■ What you will do
Would you write out every entry exactly, but without the pictures?

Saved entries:
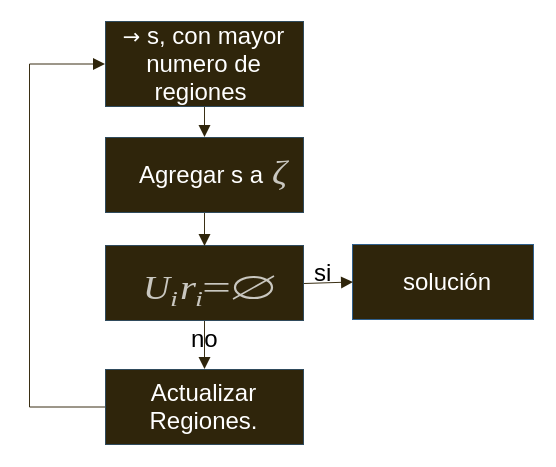
<!DOCTYPE html>
<html lang="es">
<head>
<meta charset="utf-8">
<title>Diagrama de flujo</title>
<style>
:root {
  --paper: #fff;
  --node: #2f250b;
  --edge: #2f4a5c;
  --line: #3a2f14;
  --text: #fff;
  --math: #c9c7c0;
  --label: #000;
}
* { box-sizing: border-box; margin: 0; }
html, body { width: 556px; height: 467px; overflow: hidden; background: var(--paper); }
.flowchart {
  position: relative;
  width: 556px;
  height: 467px;
  font: 24px/28px "Liberation Sans", Arial, sans-serif;
}
.connectors { position: absolute; left: 0; top: 0; }
.connectors path { fill: none; stroke: var(--line); stroke-width: 1; }
.connectors .head { fill: var(--node); stroke: none; }
.node {
  position: absolute;
  left: 105px;
  width: 199px;
  height: 76px;
  display: flex;
  align-items: center;
  justify-content: center;
  background: var(--node);
  border: 1px solid var(--edge);
  color: var(--text);
  text-align: center;
  white-space: nowrap;
}
.select { top: 21px; height: 86px; }
.add { top: 137px; }
.test { top: 245px; }
.update { top: 369px; }
.solution { left: 352px; top: 244px; width: 182px; border-color: #2f5f8c; }
.select p { position: relative; left: -1px; }
.select .last { position: relative; left: -3px; }
.arrow { font: 21px/20px "DejaVu Sans", sans-serif; }
.update p { position: relative; left: -1px; }
.solution p { position: relative; left: 4px; }
.math { position: absolute; left: 0; top: 0; }
.math text { font-family: "Liberation Serif", "Times New Roman", serif; font-style: italic; fill: var(--math); }
.math .upright { font-style: normal; }
.math .empty { fill: none; stroke: var(--math); }
.add p { position: absolute; left: 33px; top: 23px; }
.label { position: absolute; color: var(--label); }
.yes { left: 314px; top: 259px; }
.no { left: 191px; top: 325px; }
</style>
</head>
<body>
<main class="flowchart">
  <section class="node select"><p><span class="arrow">→</span> s, con mayor<br>numero de<br><span class="last">regiones</span></p></section>
  <section class="node add"><p>Agregar s a</p></section>
  <section class="node test" aria-label="Unión de r i igual a vacío"></section>
  <section class="node update"><p>Actualizar<br>Regiones.</p></section>
  <section class="node solution"><p>solución</p></section>

  <svg class="math" width="556" height="467" viewBox="0 0 556 467">
    <text x="272" y="184" font-size="33" textLength="15" lengthAdjust="spacingAndGlyphs">ζ</text>
    <text x="143" y="299" font-size="34" textLength="27" lengthAdjust="spacingAndGlyphs">U</text>
    <text x="170" y="306" font-size="22" textLength="8" lengthAdjust="spacingAndGlyphs">i</text>
    <text x="180" y="299" font-size="34" textLength="16" lengthAdjust="spacingAndGlyphs">r</text>
    <text x="195" y="306" font-size="22" textLength="8" lengthAdjust="spacingAndGlyphs">i</text>
    <text class="upright" x="202" y="299" font-size="34" textLength="29" lengthAdjust="spacingAndGlyphs">=</text>
    <ellipse class="empty" cx="253.5" cy="287.5" rx="18.5" ry="10.5" stroke-width="2.2"/>
    <path class="empty" d="M233 299L274 276" stroke-width="1.6"/>
  </svg>

  <svg class="connectors" width="556" height="467" viewBox="0 0 556 467" aria-hidden="true">
    <defs><polygon id="arrowhead" class="head" points="0,0 -12,-6 -12,6"/></defs>
    <path d="M204.5 107V127M204.5 213V236M204.5 321V359M304 283.5L342 282.3M105 407H29.5V64H95"/>
    <use href="#arrowhead" transform="translate(204.5 137) rotate(90)"/>
    <use href="#arrowhead" transform="translate(204.5 246) rotate(90)"/>
    <use href="#arrowhead" transform="translate(204.5 369) rotate(90)"/>
    <use href="#arrowhead" transform="translate(353 282) rotate(-2)"/>
    <use href="#arrowhead" transform="translate(105 64)"/>
  </svg>

  <span class="label yes">si</span>
  <span class="label no">no</span>
</main>
</body>
</html>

■ Exercise response
<!DOCTYPE html>
<html lang="es">
<head>
<meta charset="utf-8">
<title>Diagrama de flujo</title>
<style>
:root {
  --paper: #fff;
  --node: #2f250b;
  --edge: #2f4a5c;
  --line: #3a2f14;
  --text: #fff;
  --math: #c9c7c0;
  --label: #000;
}
* { box-sizing: border-box; margin: 0; }
html, body { width: 556px; height: 467px; overflow: hidden; background: var(--paper); }
.flowchart {
  position: relative;
  width: 556px;
  height: 467px;
  font: 24px/28px "Liberation Sans", Arial, sans-serif;
}
.connectors { position: absolute; left: 0; top: 0; }
.connectors path { fill: none; stroke: var(--line); stroke-width: 1; }
.connectors .head { fill: var(--node); stroke: none; }
.node {
  position: absolute;
  left: 105px;
  width: 199px;
  height: 76px;
  display: flex;
  align-items: center;
  justify-content: center;
  background: var(--node);
  border: 1px solid var(--edge);
  color: var(--text);
  text-align: center;
  white-space: nowrap;
}
.select { top: 21px; height: 86px; }
.add { top: 137px; }
.test { top: 245px; }
.update { top: 369px; }
.solution { left: 352px; top: 244px; width: 182px; border-color: #2f5f8c; }
.select p { position: relative; left: -1px; }
.select .last { position: relative; left: -3px; }
.arrow { font: 21px/20px "DejaVu Sans", sans-serif; }
.update p { position: relative; left: -1px; }
.solution p { position: relative; left: 4px; }
.math { position: absolute; left: 0; top: 0; }
.math text { font-family: "Liberation Serif", "Times New Roman", serif; font-style: italic; fill: var(--math); }
.math .upright { font-style: normal; }
.math .empty { fill: none; stroke: var(--math); }
.add p { position: absolute; left: 33px; top: 23px; }
.label { position: absolute; color: var(--label); }
.yes { left: 314px; top: 259px; }
.no { left: 191px; top: 325px; }
</style>
</head>
<body>
<main class="flowchart">
  <section class="node select"><p><span class="arrow">→</span> s, con mayor<br>numero de<br><span class="last">regiones</span></p></section>
  <section class="node add"><p>Agregar s a</p></section>
  <section class="node test" aria-label="Unión de r i igual a vacío"></section>
  <section class="node update"><p>Actualizar<br>Regiones.</p></section>
  <section class="node solution"><p>solución</p></section>

  <svg class="math" width="556" height="467" viewBox="0 0 556 467">
    <text x="272" y="184" font-size="33" textLength="15" lengthAdjust="spacingAndGlyphs">ζ</text>
    <text x="143" y="299" font-size="34" textLength="27" lengthAdjust="spacingAndGlyphs">U</text>
    <text x="170" y="306" font-size="22" textLength="8" lengthAdjust="spacingAndGlyphs">i</text>
    <text x="180" y="299" font-size="34" textLength="16" lengthAdjust="spacingAndGlyphs">r</text>
    <text x="195" y="306" font-size="22" textLength="8" lengthAdjust="spacingAndGlyphs">i</text>
    <text class="upright" x="202" y="299" font-size="34" textLength="29" lengthAdjust="spacingAndGlyphs">=</text>
    <ellipse class="empty" cx="253.5" cy="287.5" rx="18.5" ry="10.5" stroke-width="2.2"/>
    <path class="empty" d="M233 299L274 276" stroke-width="1.6"/>
  </svg>

  <svg class="connectors" width="556" height="467" viewBox="0 0 556 467" aria-hidden="true">
    <defs><polygon id="arrowhead" class="head" points="0,0 -12,-6 -12,6"/></defs>
    <path d="M204.5 107V127M204.5 213V236M204.5 321V359M304 283.5L342 282.3M105 407H29.5V64H95"/>
    <use href="#arrowhead" transform="translate(204.5 137) rotate(90)"/>
    <use href="#arrowhead" transform="translate(204.5 246) rotate(90)"/>
    <use href="#arrowhead" transform="translate(204.5 369) rotate(90)"/>
    <use href="#arrowhead" transform="translate(353 282) rotate(-2)"/>
    <use href="#arrowhead" transform="translate(105 64)"/>
  </svg>

  <span class="label yes">si</span>
  <span class="label no">no</span>
</main>
</body>
</html>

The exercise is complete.